BERLIN (Reuters) – German health experts said on Wednesday that new coronavirus curbs probably did not go far enough to keep the Omicron variant in check, as the country’s health minister said he had not ruled out a full lockdown if cases spiked.
The measures, decided on Tuesday, include limits on private gatherings, closing clubs and discos and banning spectators at football matches and are set to be introduced from Dec. 28.
Janosch Dahmen, health expert for junior coalition partners the Greens, said they were a step in the right direction. “But they probably won’t be able to curb the danger that Omicron represents,” he told broadcaster Deutschlandfunk.
German Hospital Federation chairman Gerald Gass called the measures “necessary, but possibly not sufficient” in comments to the Funke media group.
Germany reported 45,659 new coronavirus cases on Wednesday, close to recent peaks, as the death toll rose by 510, and both men said the government should be ready to toughen the curbs if the epidemic worsened.
The Robert Koch Institute (RKI) for infectious diseases, meanwhile, recommended “maximum contact restrictions” and “maximum infection prevention measures” be implemented immediately.
Defending the partial nature of the curbs, Health Minister Karl Lauterbach – who is due to address the media alongside RKI head Lothar Wieler later in the day – said he valued the institute’s advice but “there can sometimes be demands that we do not immediately implement.”
In separate comments to broadcaster ARD, he added: “What we decided today will take effect quickly.
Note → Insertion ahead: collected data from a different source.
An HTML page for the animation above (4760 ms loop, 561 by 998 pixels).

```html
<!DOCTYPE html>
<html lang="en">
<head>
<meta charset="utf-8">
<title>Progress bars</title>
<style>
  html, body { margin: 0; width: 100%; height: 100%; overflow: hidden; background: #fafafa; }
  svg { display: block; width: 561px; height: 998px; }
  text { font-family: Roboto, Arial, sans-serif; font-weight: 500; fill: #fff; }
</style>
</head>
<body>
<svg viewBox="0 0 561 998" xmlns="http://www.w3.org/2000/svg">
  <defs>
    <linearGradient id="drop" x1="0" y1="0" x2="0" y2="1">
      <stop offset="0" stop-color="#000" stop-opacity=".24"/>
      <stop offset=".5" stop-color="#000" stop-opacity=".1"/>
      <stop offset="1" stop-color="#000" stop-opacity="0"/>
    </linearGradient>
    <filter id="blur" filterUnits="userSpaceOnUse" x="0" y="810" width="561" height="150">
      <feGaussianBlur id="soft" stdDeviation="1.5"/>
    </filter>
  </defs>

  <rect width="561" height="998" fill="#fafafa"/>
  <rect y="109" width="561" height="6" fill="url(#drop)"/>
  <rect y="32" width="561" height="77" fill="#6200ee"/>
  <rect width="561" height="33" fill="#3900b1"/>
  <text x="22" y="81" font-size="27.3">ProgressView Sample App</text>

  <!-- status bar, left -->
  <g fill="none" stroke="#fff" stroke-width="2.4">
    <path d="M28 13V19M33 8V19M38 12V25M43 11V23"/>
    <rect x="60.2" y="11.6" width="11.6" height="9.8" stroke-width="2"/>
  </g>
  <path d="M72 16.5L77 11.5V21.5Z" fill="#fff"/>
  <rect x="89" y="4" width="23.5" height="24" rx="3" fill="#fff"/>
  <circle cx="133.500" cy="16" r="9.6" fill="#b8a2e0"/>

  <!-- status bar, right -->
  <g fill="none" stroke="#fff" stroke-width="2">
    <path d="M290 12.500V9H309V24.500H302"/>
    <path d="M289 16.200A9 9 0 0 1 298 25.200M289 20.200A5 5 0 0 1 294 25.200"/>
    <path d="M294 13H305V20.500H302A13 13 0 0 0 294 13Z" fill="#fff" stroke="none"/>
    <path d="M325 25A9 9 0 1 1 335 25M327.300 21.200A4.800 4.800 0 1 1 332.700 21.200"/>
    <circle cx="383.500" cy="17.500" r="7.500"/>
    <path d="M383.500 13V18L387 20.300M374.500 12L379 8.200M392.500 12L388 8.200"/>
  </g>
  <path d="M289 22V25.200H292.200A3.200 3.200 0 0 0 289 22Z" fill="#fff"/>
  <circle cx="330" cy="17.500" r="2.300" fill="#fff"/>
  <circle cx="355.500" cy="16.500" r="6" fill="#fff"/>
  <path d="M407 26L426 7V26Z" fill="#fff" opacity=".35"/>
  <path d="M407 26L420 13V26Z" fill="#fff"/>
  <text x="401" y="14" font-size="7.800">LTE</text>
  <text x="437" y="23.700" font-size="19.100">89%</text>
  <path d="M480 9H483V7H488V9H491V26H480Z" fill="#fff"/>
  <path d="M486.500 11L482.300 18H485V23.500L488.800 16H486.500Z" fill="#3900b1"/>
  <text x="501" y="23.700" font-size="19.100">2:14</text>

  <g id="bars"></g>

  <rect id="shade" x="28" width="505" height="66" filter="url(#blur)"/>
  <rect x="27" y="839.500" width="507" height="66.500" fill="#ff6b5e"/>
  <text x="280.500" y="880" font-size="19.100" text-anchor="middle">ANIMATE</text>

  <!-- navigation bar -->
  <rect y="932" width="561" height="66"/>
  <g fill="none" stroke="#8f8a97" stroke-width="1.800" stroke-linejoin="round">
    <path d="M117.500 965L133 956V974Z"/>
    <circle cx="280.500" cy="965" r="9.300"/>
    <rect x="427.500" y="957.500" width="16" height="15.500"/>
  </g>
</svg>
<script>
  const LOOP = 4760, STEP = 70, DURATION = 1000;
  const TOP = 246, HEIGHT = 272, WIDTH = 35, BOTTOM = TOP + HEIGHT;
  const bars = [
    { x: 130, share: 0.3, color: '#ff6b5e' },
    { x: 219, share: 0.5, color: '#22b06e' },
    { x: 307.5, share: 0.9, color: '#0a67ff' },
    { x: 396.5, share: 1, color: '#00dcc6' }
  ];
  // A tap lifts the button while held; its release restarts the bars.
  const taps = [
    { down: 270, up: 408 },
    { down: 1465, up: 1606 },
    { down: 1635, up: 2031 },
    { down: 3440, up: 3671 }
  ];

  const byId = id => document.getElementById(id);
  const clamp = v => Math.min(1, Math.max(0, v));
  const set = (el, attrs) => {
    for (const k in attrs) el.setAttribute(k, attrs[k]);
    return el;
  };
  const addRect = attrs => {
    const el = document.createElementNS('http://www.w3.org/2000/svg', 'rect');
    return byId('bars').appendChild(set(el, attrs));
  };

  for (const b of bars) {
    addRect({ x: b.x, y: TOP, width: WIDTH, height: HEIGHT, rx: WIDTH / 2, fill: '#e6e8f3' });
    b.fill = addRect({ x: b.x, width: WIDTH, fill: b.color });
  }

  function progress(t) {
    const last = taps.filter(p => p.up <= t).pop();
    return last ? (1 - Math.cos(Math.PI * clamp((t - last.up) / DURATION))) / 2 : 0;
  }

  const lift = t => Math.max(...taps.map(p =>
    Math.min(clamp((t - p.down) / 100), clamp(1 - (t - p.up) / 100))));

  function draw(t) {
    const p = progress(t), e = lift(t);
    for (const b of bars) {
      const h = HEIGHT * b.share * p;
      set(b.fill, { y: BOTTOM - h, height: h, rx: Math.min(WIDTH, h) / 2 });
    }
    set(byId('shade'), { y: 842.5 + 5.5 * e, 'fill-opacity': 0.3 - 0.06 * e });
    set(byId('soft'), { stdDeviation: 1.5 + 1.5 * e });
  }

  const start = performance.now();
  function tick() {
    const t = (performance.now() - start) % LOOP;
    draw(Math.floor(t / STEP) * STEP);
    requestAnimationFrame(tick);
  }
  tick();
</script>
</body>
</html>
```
But I don’t rule out the possibility that a hard lockdown will have to be discussed should case numbers develop in that direction.”
Support for the government came from Stefan Genth, chief executive of Retail Association HDE.
“The federal government and states are making it clear that a return to a blanket and disproportionate lockdown is not a solution,” he said.
(Reporting by Miranda Murray; editing by John Stonestreet)